Join us for an evening of celebrating the work of the Chapbook Contest participants with the reveal of this year’s chapbooks and broadsides.
The Chapbook Contest is an annual program that awards the author of the winning manuscript with the publication of a limited edition chapbook, designed, printed, and bound by artists at Center for Book Arts. This year’s contest winner is Miriam Bird Greenberg, who was selected by Guest Judge Edwin Torres.
This evening will feature poetry readings by Edwin Torres, Miriam Bird Greenberg, and Trinity Tibe.
Edwin Torres is the author of 9 books including, Xoeteox: the infinite word object (Wave Books), Ameriscopia (University of Arizona Press), and In The Function of External Circumstances (Nightboat). He is editor of the inter-disciplinary collection, The Body In Language: An Anthology (Counterpath Press). Fellowships include; New York Foundation for the Arts, The Foundation for Contemporary Art, The DIA Arts Foundation, and an Artist’s Choice Residence at The Institute for Contemporary Art, Richmond Va. He’s taught his sensory-based workshop, “Brainlingo: Writing The Voice Of The Body,” across the country and has been commissioned by Letras Latinas to create work based on Rafael Lozano-Hemmer’s art installation Pulse, which uses interactive technology to explore humanity’s connection to the heartbeat. His work is widely anthologized, including: American Poets in the 21st Century: The Poetics of Social Engagement, Post-American Poetry Vol. 2, and Angels of the Americlypse: New Latin@ Writing.

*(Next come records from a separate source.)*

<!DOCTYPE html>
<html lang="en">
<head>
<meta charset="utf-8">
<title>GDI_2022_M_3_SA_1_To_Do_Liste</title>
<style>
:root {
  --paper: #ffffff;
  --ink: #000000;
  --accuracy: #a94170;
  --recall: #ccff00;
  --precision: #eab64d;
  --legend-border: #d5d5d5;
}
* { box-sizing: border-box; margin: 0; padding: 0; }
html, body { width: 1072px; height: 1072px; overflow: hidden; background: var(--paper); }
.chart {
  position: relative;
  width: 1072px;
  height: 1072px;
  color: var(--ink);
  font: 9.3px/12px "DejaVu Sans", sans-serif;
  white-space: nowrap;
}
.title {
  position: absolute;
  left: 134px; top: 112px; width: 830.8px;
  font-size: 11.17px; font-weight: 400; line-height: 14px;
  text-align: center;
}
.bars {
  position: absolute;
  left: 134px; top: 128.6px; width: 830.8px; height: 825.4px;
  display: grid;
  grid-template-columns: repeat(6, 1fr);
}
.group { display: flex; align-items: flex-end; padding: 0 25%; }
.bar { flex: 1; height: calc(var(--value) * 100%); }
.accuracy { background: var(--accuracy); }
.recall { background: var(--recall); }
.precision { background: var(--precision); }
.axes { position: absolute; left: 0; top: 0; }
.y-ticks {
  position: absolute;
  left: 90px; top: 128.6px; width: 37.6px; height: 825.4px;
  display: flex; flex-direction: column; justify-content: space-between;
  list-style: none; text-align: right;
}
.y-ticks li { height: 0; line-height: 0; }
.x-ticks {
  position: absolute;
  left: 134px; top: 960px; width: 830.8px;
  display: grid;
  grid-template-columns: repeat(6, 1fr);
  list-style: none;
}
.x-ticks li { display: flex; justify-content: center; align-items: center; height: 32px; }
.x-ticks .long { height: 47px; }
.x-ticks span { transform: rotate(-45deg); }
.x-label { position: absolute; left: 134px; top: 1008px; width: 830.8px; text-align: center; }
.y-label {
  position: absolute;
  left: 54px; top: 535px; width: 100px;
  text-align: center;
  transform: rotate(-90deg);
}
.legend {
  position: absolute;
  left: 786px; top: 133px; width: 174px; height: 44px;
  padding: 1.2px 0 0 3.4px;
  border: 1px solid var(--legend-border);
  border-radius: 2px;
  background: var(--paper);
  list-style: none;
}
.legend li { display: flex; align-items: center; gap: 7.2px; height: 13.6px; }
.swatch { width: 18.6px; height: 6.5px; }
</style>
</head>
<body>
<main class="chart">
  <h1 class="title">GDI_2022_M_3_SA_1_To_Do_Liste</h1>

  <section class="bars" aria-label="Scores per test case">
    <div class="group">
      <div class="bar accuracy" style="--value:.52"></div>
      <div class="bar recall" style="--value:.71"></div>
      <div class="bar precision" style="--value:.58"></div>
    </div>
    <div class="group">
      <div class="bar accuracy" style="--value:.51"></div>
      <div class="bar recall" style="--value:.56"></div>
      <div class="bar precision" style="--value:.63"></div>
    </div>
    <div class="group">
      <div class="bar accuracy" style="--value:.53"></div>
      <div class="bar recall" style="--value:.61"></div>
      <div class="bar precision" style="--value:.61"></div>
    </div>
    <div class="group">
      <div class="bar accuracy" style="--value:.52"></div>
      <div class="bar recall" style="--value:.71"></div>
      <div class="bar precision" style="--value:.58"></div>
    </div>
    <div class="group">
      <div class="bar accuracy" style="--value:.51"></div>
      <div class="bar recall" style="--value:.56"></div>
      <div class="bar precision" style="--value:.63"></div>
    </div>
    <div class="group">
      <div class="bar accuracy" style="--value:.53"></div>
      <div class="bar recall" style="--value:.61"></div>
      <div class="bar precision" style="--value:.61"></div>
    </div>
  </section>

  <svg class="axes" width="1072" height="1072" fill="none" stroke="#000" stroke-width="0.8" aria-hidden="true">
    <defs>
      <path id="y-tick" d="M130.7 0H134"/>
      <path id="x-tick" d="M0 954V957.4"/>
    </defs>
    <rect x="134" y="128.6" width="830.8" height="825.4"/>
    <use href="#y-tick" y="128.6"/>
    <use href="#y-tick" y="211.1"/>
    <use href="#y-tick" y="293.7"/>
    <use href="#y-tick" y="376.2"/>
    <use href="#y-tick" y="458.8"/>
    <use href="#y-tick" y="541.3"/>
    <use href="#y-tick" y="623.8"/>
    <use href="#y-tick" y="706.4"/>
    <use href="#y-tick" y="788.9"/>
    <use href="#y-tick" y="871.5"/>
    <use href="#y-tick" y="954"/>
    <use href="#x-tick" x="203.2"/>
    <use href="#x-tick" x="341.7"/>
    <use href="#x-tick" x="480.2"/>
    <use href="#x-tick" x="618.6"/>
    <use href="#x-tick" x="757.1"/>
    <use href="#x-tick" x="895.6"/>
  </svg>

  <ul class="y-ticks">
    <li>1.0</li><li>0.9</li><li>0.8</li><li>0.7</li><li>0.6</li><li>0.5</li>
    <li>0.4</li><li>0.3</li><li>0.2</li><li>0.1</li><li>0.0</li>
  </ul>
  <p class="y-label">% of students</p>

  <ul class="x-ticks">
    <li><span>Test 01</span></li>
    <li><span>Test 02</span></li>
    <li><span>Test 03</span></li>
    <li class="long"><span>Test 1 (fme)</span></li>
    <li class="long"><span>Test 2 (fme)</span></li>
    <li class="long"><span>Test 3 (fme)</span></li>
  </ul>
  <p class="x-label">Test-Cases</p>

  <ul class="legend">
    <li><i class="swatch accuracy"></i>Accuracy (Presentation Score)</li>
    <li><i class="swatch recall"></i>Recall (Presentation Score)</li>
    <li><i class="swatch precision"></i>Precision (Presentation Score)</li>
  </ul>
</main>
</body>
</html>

The Sixth Extinction (The Other World) by Miriam Bird Greenberg
With this work, the writer brings to our world a brilliantly cohesive other world, running parallel to a current existence, a present other. A cataclysmic landscape, which calls to question a continuous fluidity through our daily extinction—a quietly honed freefall that allows poetry and its underlying tendrils to reach beyond the same body as the new story. Presented as equal parts journal and world-making, this book tosses convention through the gyre of sentence, rhythm, line break, and a deft ear for re-idiomatic’ing poetic construct—to redefine a sort of experiential rebirth in book form. Gorgeous, smart, loose and tight…all at once.
African, American by Ayokunle Falomo
The imagination and cross-fusion of two subject matters to cover an iconic genre, is inspired and powerful. I love the unexpected openings in the details and how the physicality of the text and page is utilized in the formatting of data. Plus, the reach beyond historical data to investigate how poetry can emerge underneath difficult terrain, is a testament to perseverance and the human condition. Inside the shifted perspective is where clarity begins to emerge as a new viewpoint for understanding, for possible change.
My Blood Must Have Something To Do With Me by Trinity Tibe
The missing parental figure taps into a universal search for connection — a search to define absence, which connects to the creative regeneration of search as a narrative. These focused, emotionally concise pieces give the reader open space to feel the heat and heart of the writer, and to then land as an outsider — to family/to country/to language. How the artistic relocates the authentic, and where origin looks for definition.